Health Commissioner Steven Stack said Thursday that while the cause is unknown, the cases are not related to the common causes of hepatitis or Covid-19 and could possibly be linked to the Type 41 adenovirus, which he described as a common virus that causes cold and flu-like symptoms.  He said two of Kentucky’s six cases have been linked to the adenovirus.

And while there is no cause for alarm at this time, Stack said. families with children who have yellow skin and eyes, vomiting and diarrhea and abnormal blood tests should seek medical care from a pediatric specialist in a timely fashion.

“This is not something for you to panic about, or to get excessively alarmed about but it is something for you to be careful about,” he said.

He added that while it’s important to get a diagnosis, there is no specific treatment for adenovirus and that severe cases could require hospitalization or ongoing evaluation from a pediatrician.

Stack said parents need to be aware that these are illnesses that can spread through the respiratory system or through body fluids and to take precautions.

“So for parents right now, the important thing is to constantly educate and train children to wash your hands, cover your cough, and make sure they’re vaccinated for all preventable diseases through the pediatricians office or the health department. And just to pay careful attention their child,” he said.

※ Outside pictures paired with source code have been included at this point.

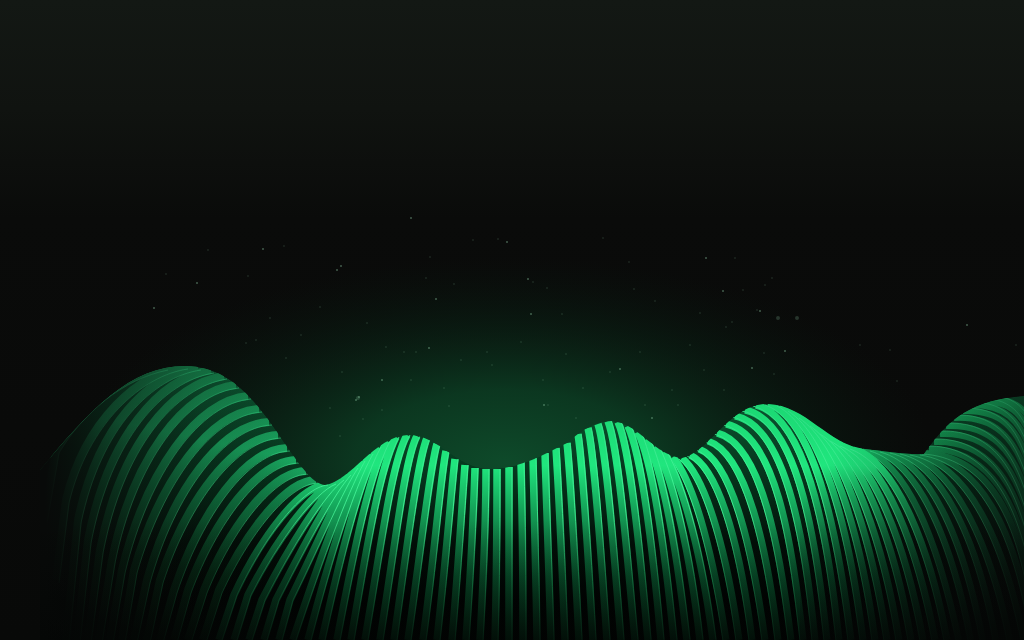
<!DOCTYPE html>
<html lang="en">
<head>
<meta charset="utf-8">
<title>Green ribbed wave backdrop</title>
<style>
:root{--sky-top:#131814;--sky-mid:#0a0b0a;--glow:#0e4a2a;--shade:#080a09;--bright:#20e67e;--mid:#139a54;--deep:#08502b;--floor:#031209;--edge:#4dffa0;--star:#8fc9a4}
html,body{margin:0;height:100%;overflow:hidden;background:var(--sky-mid)}
.backdrop{display:block;width:1024px;height:640px}
.ribs{fill:none}
.body-left{stroke:url(#rib-left);stroke-width:8}
.body-mid{stroke:url(#rib-tone);stroke-width:7.5}
.body-right{stroke:url(#rib-tone);stroke-width:7}
.body-far{stroke:url(#rib-far);stroke-width:6}
.edge{stroke:url(#edge-tone);stroke-width:1}
.stars{fill:none;stroke:var(--star);stroke-linecap:round}
</style>
</head>
<body>
<svg class="backdrop" viewBox="0 0 1024 640" role="img" aria-label="Glowing green ribbed waves under a dark starry sky">
<defs>
<linearGradient id="sky" x1="0" y1="0" x2="0" y2="1">
<stop offset="0" stop-color="var(--sky-top)"/><stop offset=".17" stop-color="#101310"/><stop offset=".34" stop-color="var(--sky-mid)"/><stop offset="1" stop-color="#080908"/>
</linearGradient>
<radialGradient id="glow">
<stop offset="0" stop-color="var(--glow)"/><stop offset=".35" stop-color="#0c3f24" stop-opacity=".85"/><stop offset=".7" stop-color="#0a2a19" stop-opacity=".4"/><stop offset="1" stop-color="#0a1a11" stop-opacity="0"/>
</radialGradient>
<linearGradient id="hill" gradientUnits="userSpaceOnUse" x1="0" y1="370" x2="0" y2="600">
<stop offset="0" stop-color="#0d6238"/><stop offset=".45" stop-color="#06351d"/><stop offset=".75" stop-color="#020f08"/><stop offset="1" stop-color="#010302"/>
</linearGradient>
<linearGradient id="rib-tone" gradientUnits="userSpaceOnUse" x1="0" y1="404" x2="0" y2="650">
<stop offset="0" stop-color="#1bd873"/><stop offset=".25" stop-color="var(--bright)"/><stop offset=".45" stop-color="var(--mid)"/><stop offset=".7" stop-color="var(--deep)"/><stop offset="1" stop-color="var(--floor)"/>
</linearGradient>
<linearGradient id="rib-left" gradientUnits="userSpaceOnUse" x1="240" y1="360" x2="180" y2="640">
<stop offset="0" stop-color="#178a50"/><stop offset=".3" stop-color="#1bb467"/><stop offset=".5" stop-color="#0f7a43"/><stop offset=".75" stop-color="#063319"/><stop offset="1" stop-color="#020a05"/>
</linearGradient>
<linearGradient id="rib-far" gradientUnits="userSpaceOnUse" x1="900" y1="430" x2="980" y2="640">
<stop offset="0" stop-color="#17b864"/><stop offset=".35" stop-color="#0e7440"/><stop offset="1" stop-color="var(--floor)"/>
</linearGradient>
<linearGradient id="edge-tone" gradientUnits="userSpaceOnUse" x1="0" y1="400" x2="0" y2="640">
<stop offset="0" stop-color="#2fd884"/><stop offset=".45" stop-color="var(--edge)" stop-opacity=".75"/><stop offset=".75" stop-color="#1d9a58" stop-opacity=".8"/><stop offset="1" stop-color="#0d4a2a" stop-opacity=".5"/>
</linearGradient>
<linearGradient id="fade-left" gradientUnits="userSpaceOnUse" x1="45" y1="0" x2="330" y2="0">
<stop offset="0" stop-color="var(--shade)"/><stop offset=".18" stop-color="var(--shade)" stop-opacity=".72"/><stop offset=".55" stop-color="var(--shade)" stop-opacity=".3"/><stop offset="1" stop-color="var(--shade)" stop-opacity="0"/>
</linearGradient>
<linearGradient id="fade-right" gradientUnits="userSpaceOnUse" x1="850" y1="430" x2="1024" y2="560">
<stop offset="0" stop-color="var(--shade)" stop-opacity="0"/><stop offset="1" stop-color="var(--shade)" stop-opacity=".75"/>
</linearGradient>
<linearGradient id="fade-floor" gradientUnits="userSpaceOnUse" x1="0" y1="520" x2="0" y2="640">
<stop offset="0" stop-color="#020403" stop-opacity="0"/><stop offset="1" stop-color="#020403" stop-opacity=".5"/>
</linearGradient>
<path id="wave-shape" d="M40 640V470C90 410 130 366 185 366C235 366 262 410 288 448C303 470 314 484 325 485C350 482 375 436 408 435C440 435 455 468 490 469C520 469 545 454 567 443C582 430 595 421 612 421C640 424 655 456 682 458C708 454 730 403 768 404C806 405 828 445 865 449C885 451 905 455 924 454C944 426 965 400 1024 396V640Z"/>
<clipPath id="wave-clip"><use href="#wave-shape"/></clipPath>
<path id="ribs-left" d="M165 367C120 376 80 410 56 450L44 520M185 366C140 372 85 420 66 500L56 580M198 367C150 374 98 424 78 520L66 640M211 370C160 378 108 436 88 540L77 640M224 376C172 384 120 446 100 550L88 640M236 385C184 390 132 460 112 560L99 640M248 396C198 400 146 470 122 570L110 640M259 409C210 412 160 480 134 570L122 640M269 422C222 424 172 490 147 580L134 640M278 435C234 437 186 500 160 580L147 640M287 448C246 449 200 512 174 590L160 640M296 460C258 461 214 520 188 590L174 640M306 471C272 471 230 526 204 590L188 640M316 480C286 480 246 532 219 590L203 640"/>
<path id="ribs-mid" d="M325 485C300 487 262 535 234 595L219 640M333 484C312 492 276 540 248 595L234 640M341 480C322 494 290 545 262 600L249 640M348 475C332 492 304 545 276 600L264 640M355 468C341 488 317 545 290 600L279 640M362 461C348 486 326 540 293 640M370 454C354 482 334 540 308 640M378 447C361 478 344 540 322 640M387 441C370 474 356 540 337 640M396 437C380 468 368 540 351 640M407 435C392 462 382 540 365 640M417 436C405 458 396 540 380 640M427 438C418 460 408 540 394 640M437 444C430 466 421 550 408 640M446 451C441 474 434 560 423 640M455 459C452 484 446 560 437 640M465 465C463 490 459 560 452 640M475 468C474 500 471 570 466 640M486 469C486 500 484 570 480 640M497 469C497 500 497 570 495 640M509 467L509 640M521 462C522 500 523 570 523 640M533 458C534 490 536 570 537 640M545 453C546 490 549 570 551 640M556 448C558 480 562 560 565 640M567 443C570 470 575 560 579 640M578 434C582 460 588 550 593 640M588 428C594 452 601 550 607 640M598 424C606 448 614 550 621 640M608 421C618 446 627 550 635 640M618 422C630 448 640 550 648 640M628 426C642 456 653 550 661 640M638 432C653 464 665 550 674 640M647 439C663 474 677 550 687 640M656 446C673 480 690 550 700 640M664 452C684 486 702 556 713 640"/>
<path id="ribs-right" d="M673 457C696 486 714 560 726 640M682 458C708 480 728 560 739 640M690 455C722 470 742 560 752 640M699 449C734 462 754 560 765 640M708 441C748 454 768 556 778 640M717 433C762 444 780 550 791 640M726 424C775 434 792 540 803 640M735 416C784 426 804 530 815 640M745 410C794 420 814 520 827 640M756 405C804 418 826 520 839 640M768 404C812 418 836 520 851 640M780 405C820 424 848 520 863 640M791 410C830 434 860 530 875 640M802 417C840 442 870 530 887 640M813 425C850 450 882 536 899 640M823 433C862 456 894 540 911 640M833 440C874 460 906 546 923 640M843 445C886 462 918 550 935 640M853 448C898 464 930 550 947 640"/>
<path id="ribs-far" d="M863 449C910 464 940 550 959 640M873 450C922 464 954 550 971 640M883 451C934 464 966 550 983 640M893 452C946 464 980 550 996 640M903 453C956 464 992 550 1010 640M913 454C968 464 1004 540 1024 640M923 454C980 462 1014 530 1030 620M925 453C984 456 1016 510 1030 590"/>
<path id="ribs-edge" d="M929 449C980 448 1014 490 1030 565M934 442C984 440 1014 476 1030 543M940 434C986 432 1014 460 1030 522M946 426C990 424 1014 448 1030 503M954 418C994 416 1016 436 1030 485M963 411C1000 410 1018 426 1030 468M973 405C1004 405 1020 420 1030 450M984 401C1008 402 1022 412 1030 435M997 399C1012 400 1024 408 1030 420"/>
</defs>

<rect id="night-sky" width="1024" height="640" fill="url(#sky)"/>
<ellipse id="horizon-glow" cx="505" cy="462" rx="430" ry="205" fill="url(#glow)"/>

<g class="stars">
<path stroke-width="1" opacity=".5" d="M208 250h0M284 246h0M248 276h0M166 274h0M320 307h0M367 323h0M246 343h0M256 340h0M286 358h0M301 335h0M342 372h0M386 347h0M404 352h0M416 352h0M444 388h0M461 360h0M487 352h0M492 365h0M521 342h0M543 380h0M566 354h0M583 388h0M548 405h0M473 240h0M498 239h0M430 257h0M426 278h0M454 284h0M533 282h0M562 314h0M547 288h0M603 238h0M629 262h0M634 289h0M655 301h0M640 352h0M672 390h0M704 370h0M700 313h0M735 258h0M743 290h0M765 285h0M772 278h0M757 310h0M764 353h0M726 327h0M732 322h0M774 374h0M860 345h0M897 381h0M890 350h0M1016 345h0M690 345h0M610 372h0M382 410h0M340 436h0M363 419h0M330 408h0M449 406h0M576 418h0M645 405h0M678 405h0M724 390h0M270 318h0M411 380h0"/>
<path stroke-width="1.5" opacity=".8" d="M263 249h0M197 283h0M154 308h0M337 270h0M341 266h0M411 218h0M436 299h0M507 242h0M528 279h0M531 314h0M429 348h0M359 397h0M356 400h0M382 380h0M620 369h0M652 418h0M706 258h0M723 291h0M760 311h0M785 351h0M752 368h0M967 325h0M544 405h0"/>
<path stroke-width="4" opacity=".22" d="M778 318h0M797 318h0M358 398h0"/>
</g>

<g id="ribbed-waves" clip-path="url(#wave-clip)">
<use href="#wave-shape" fill="url(#hill)"/>
<g class="ribs">
<use href="#ribs-left" class="body-left"/>
<use href="#ribs-left" class="edge" x="3" y="3" opacity=".7"/>
<use href="#ribs-edge" class="body-far"/>
<use href="#ribs-edge" class="edge" x="-2" y="-3" opacity=".7"/>
<use href="#ribs-far" class="body-far"/>
<use href="#ribs-far" class="edge" x="-3" y="1" opacity=".7"/>
<use href="#ribs-right" class="body-right"/>
<use href="#ribs-right" class="edge" x="-3" y="1"/>
<use href="#ribs-mid" class="body-mid"/>
<use href="#ribs-mid" class="edge" x="3"/>
</g>
<rect width="340" height="640" fill="url(#fade-left)"/>
<rect x="800" width="224" height="640" fill="url(#fade-right)"/>
<rect y="520" width="1024" height="120" fill="url(#fade-floor)"/>
</g>
</svg>
</body>
</html>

There have been 650 probable cases of hepatitis with unknown cause in children in 33 nations between April 5 and May 26 and at least 38 of them needed liver transplants and nine of them died, according to the World Health Organization.

Stack said none of the six children in Kentucky with this condition have needed liver transplants.

—Kentucky Health News